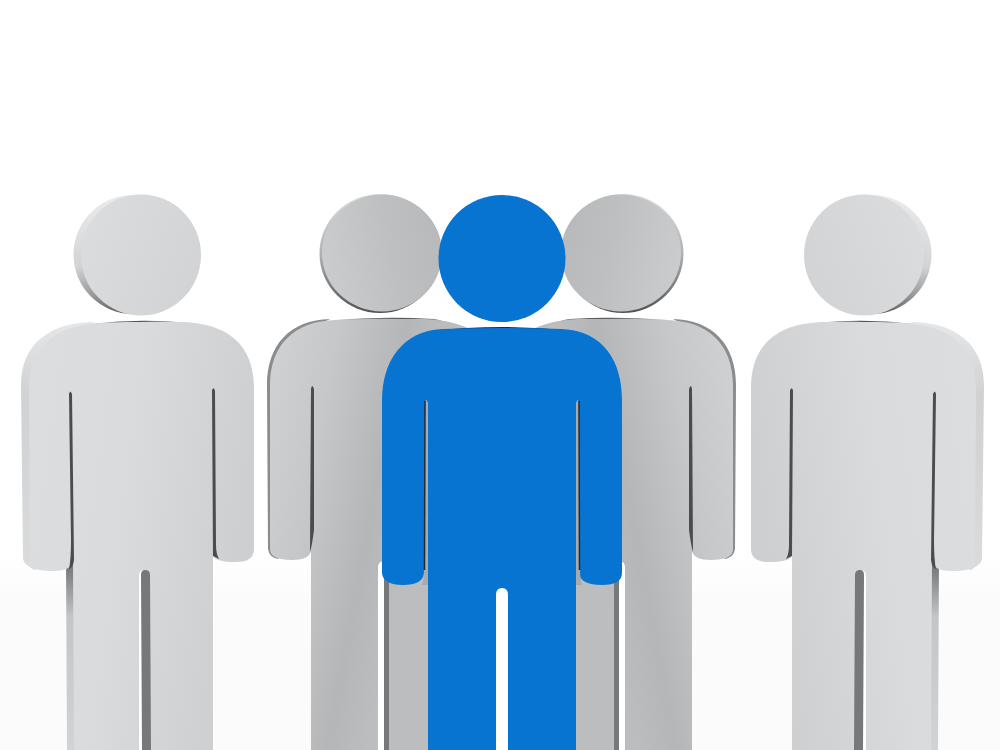
<!DOCTYPE html>
<html lang="en">
<head>
<meta charset="utf-8">
<title>Leader in front of a team</title>
<style>
:root {
  --paper: #ffffff;
  --floor: #fbfbfb;
  --leader: #0874d2;
  --leader-edge: #06335c;
  --side: #d0d1d3;
  --side-light: #e6e7e8;
  --groove: #4b4c4e;
  --groove-soft: #77787a;
}
html, body { margin: 0; height: 100%; overflow: hidden; background: var(--paper); }
svg { display: block; width: 1000px; height: 750px; }
.groove { fill: var(--groove); }
.groove-soft { fill: var(--groove-soft); }
.gap { fill: var(--paper); }
.leader { fill: var(--leader); }
</style>
</head>
<body>
<svg viewBox="0 0 1000 750" role="img" aria-label="A blue figure standing in front of four grey figures">
  <defs>
    <linearGradient id="backdrop" x1="0" y1="0" x2="0" y2="1">
      <stop offset="0.74" stop-color="var(--paper)"/>
      <stop offset="0.8" stop-color="var(--floor)"/>
      <stop offset="1" stop-color="var(--floor)"/>
    </linearGradient>
    <linearGradient id="outer-face" gradientUnits="userSpaceOnUse" x1="29" y1="400" x2="254" y2="430">
      <stop offset="0" stop-color="#dcdddf"/>
      <stop offset="0.45" stop-color="#dadbdd"/>
      <stop offset="1" stop-color="#cecfd1"/>
    </linearGradient>
    <linearGradient id="outer-head" x1="0" y1="0.3" x2="1" y2="0.7">
      <stop offset="0" stop-color="#dbdcde"/>
      <stop offset="1" stop-color="#d2d3d5"/>
    </linearGradient>
    <linearGradient id="outer-head-side" x1="0.2" y1="0" x2="0.4" y2="1">
      <stop offset="0" stop-color="#ececed"/>
      <stop offset="0.55" stop-color="#d2d3d4"/>
      <stop offset="0.8" stop-color="#98999b"/>
      <stop offset="1" stop-color="#5c5d5f"/>
    </linearGradient>
    <linearGradient id="outer-side" gradientUnits="userSpaceOnUse" x1="0" y1="322" x2="0" y2="570">
      <stop offset="0" stop-color="var(--side-light)"/>
      <stop offset="0.3" stop-color="var(--side)"/>
      <stop offset="1" stop-color="#dadbdc"/>
    </linearGradient>
    <linearGradient id="leg-side" x1="0" y1="0" x2="0" y2="1">
      <stop offset="0" stop-color="#6c6d6f"/>
      <stop offset="0.3" stop-color="#c4c5c7"/>
      <stop offset="1" stop-color="#d2d3d4"/>
    </linearGradient>
    <linearGradient id="inner-face" gradientUnits="userSpaceOnUse" x1="268" y1="400" x2="428" y2="430">
      <stop offset="0" stop-color="#cfd0d2"/>
      <stop offset="0.35" stop-color="#c6c7c9"/>
      <stop offset="0.75" stop-color="#b5b6b8"/>
      <stop offset="1" stop-color="#bcbdbf"/>
    </linearGradient>
    <linearGradient id="inner-head" x1="0" y1="0.6" x2="1" y2="0.4">
      <stop offset="0" stop-color="#cbccce"/>
      <stop offset="0.6" stop-color="#bebfc1"/>
      <stop offset="1" stop-color="#b8b9bb"/>
    </linearGradient>
    <linearGradient id="inner-edge" x1="0" y1="0" x2="0" y2="1">
      <stop offset="0" stop-color="#dcdddd"/>
      <stop offset="0.5" stop-color="#b0b1b2"/>
      <stop offset="1" stop-color="#505153"/>
    </linearGradient>
    <linearGradient id="top-edge" x1="0" y1="0" x2="1" y2="0">
      <stop offset="0" stop-color="#c8c9ca"/>
      <stop offset="0.5" stop-color="#3c3d3e"/>
      <stop offset="1" stop-color="#c8c9ca"/>
    </linearGradient>

    <g id="outer-figure">
      <ellipse cx="133" cy="254.500" rx="59.500" ry="59.500" fill="url(#outer-head-side)"/>
      <path d="M133 195L141 194.500V240H133Z" fill="#ececed"/>
      <ellipse cx="141" cy="255" rx="60" ry="60.500" fill="url(#outer-head)"/>

      <path d="M66 560H78V750H67Z" fill="url(#leg-side)"/>
      <path d="M95 322C50 322 21 344 21 385L23 558Q23 562 27 565L34 570L60 560V340Z" fill="url(#outer-side)"/>
      <path d="M90 324Q140 318 190 323Z" fill="url(#top-edge)"/>
      <path d="M102 323Q140 321 178 322C228 322 254 345 254 388V549Q254 562 236 562Q216 562 213 556V750H74L73 562Q70 571 54 571Q30 571 30 564L29 389C29 350 52 325 102 323Z" fill="url(#outer-face)"/>
      <path class="groove" d="M69 394Q70 389 72 394L74 560Q73 568 69 569Q71 560 71 540Z"/>
      <path class="groove" d="M212 390Q214 386 215 391L216 545Q216 554 219 559L213 556Z"/>
      <path class="gap" d="M139 750V575Q139 570 145 570V750Z"/>
      <path class="groove-soft" d="M142 750L141 575Q141 570 145 570Q150 570 150 575L151 750Z"/>
    </g>

    <g id="inner-figure">
      <ellipse cx="380" cy="253.500" rx="60.500" ry="59.500" fill="url(#inner-edge)"/>
      <ellipse cx="382" cy="253" rx="60" ry="58.500" fill="url(#inner-head)"/>
      <path d="M330 319C290 320 267 345 267 385L268 549Q269 557 278 559L290 540V340Z" fill="#8b8c8e"/>
      <path d="M335 320Q385 316 435 319L466 327Z" fill="url(#top-edge)"/>
      <path d="M336 320Q385 318 425 319Q450 320 468 328L500 420V750H311V551Q309 560 292 560Q270 560 270 549V386C270 344 295 321 336 320Z" fill="url(#inner-face)"/>
      <path class="groove" d="M311 389Q312 383 314 389L314 530Q312 546 310 552Z"/>
      <path class="gap" d="M378 750V567Q378 561 385 561V750Z"/>
      <path class="groove-soft" d="M384 750V570H389V750Z"/>
    </g>
  </defs>

  <rect width="1000" height="750" fill="url(#backdrop)"/>

  <g id="team-outer">
    <use href="#outer-figure"/>
    <use href="#outer-figure" transform="translate(1005 0) scale(-1 1)"/>
  </g>
  <g id="team-inner">
    <use href="#inner-figure"/>
    <use href="#inner-figure" transform="translate(1003 0) scale(-1 1)"/>
  </g>

  <g id="leader">
    <rect class="gap" x="490" y="580" width="24" height="170"/>
    <path d="M430 331Q502 323 575 331Z" fill="var(--leader-edge)"/>
    <circle class="leader" cx="502" cy="258.500" r="63.500"/>
    <path class="leader" d="M442 329Q502 327 562 329C604 331 622 362 622 400V573Q622 585 602 585Q580 585 579 573L576 560V750H508V595Q508 588 502 588Q496 588 496 595V750H428V560L424 573Q423 585 403 585Q383 585 382 573V400C382 362 402 331 442 329Z"/>
    <path fill="#a9aaac" d="M425 403Q426 397 428 403V585H422Q424 580 424 568Z"/>
    <path fill="#a9aaac" d="M576 403Q578 397 579 403L580 568Q580 580 582 585H576Z"/>
    <path d="M425 401L424.500 570" stroke="#1d2a38" stroke-width="1.500"/>
    <path d="M579 401L579.500 570" stroke="#1d2a38" stroke-width="1.500"/>
  </g>
</svg>
</body>
</html>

:: WHAT IS BEING ASKED ::
The answer must consist of each line in the entries above that includes "figure".

:: TASK SOLUTION ::
<svg viewBox="0 0 1000 750" role="img" aria-label="A blue figure standing in front of four grey figures">
    <g id="outer-figure">
    <g id="inner-figure">
    <use href="#outer-figure"/>
    <use href="#outer-figure" transform="translate(1005 0) scale(-1 1)"/>
    <use href="#inner-figure"/>
    <use href="#inner-figure" transform="translate(1003 0) scale(-1 1)"/>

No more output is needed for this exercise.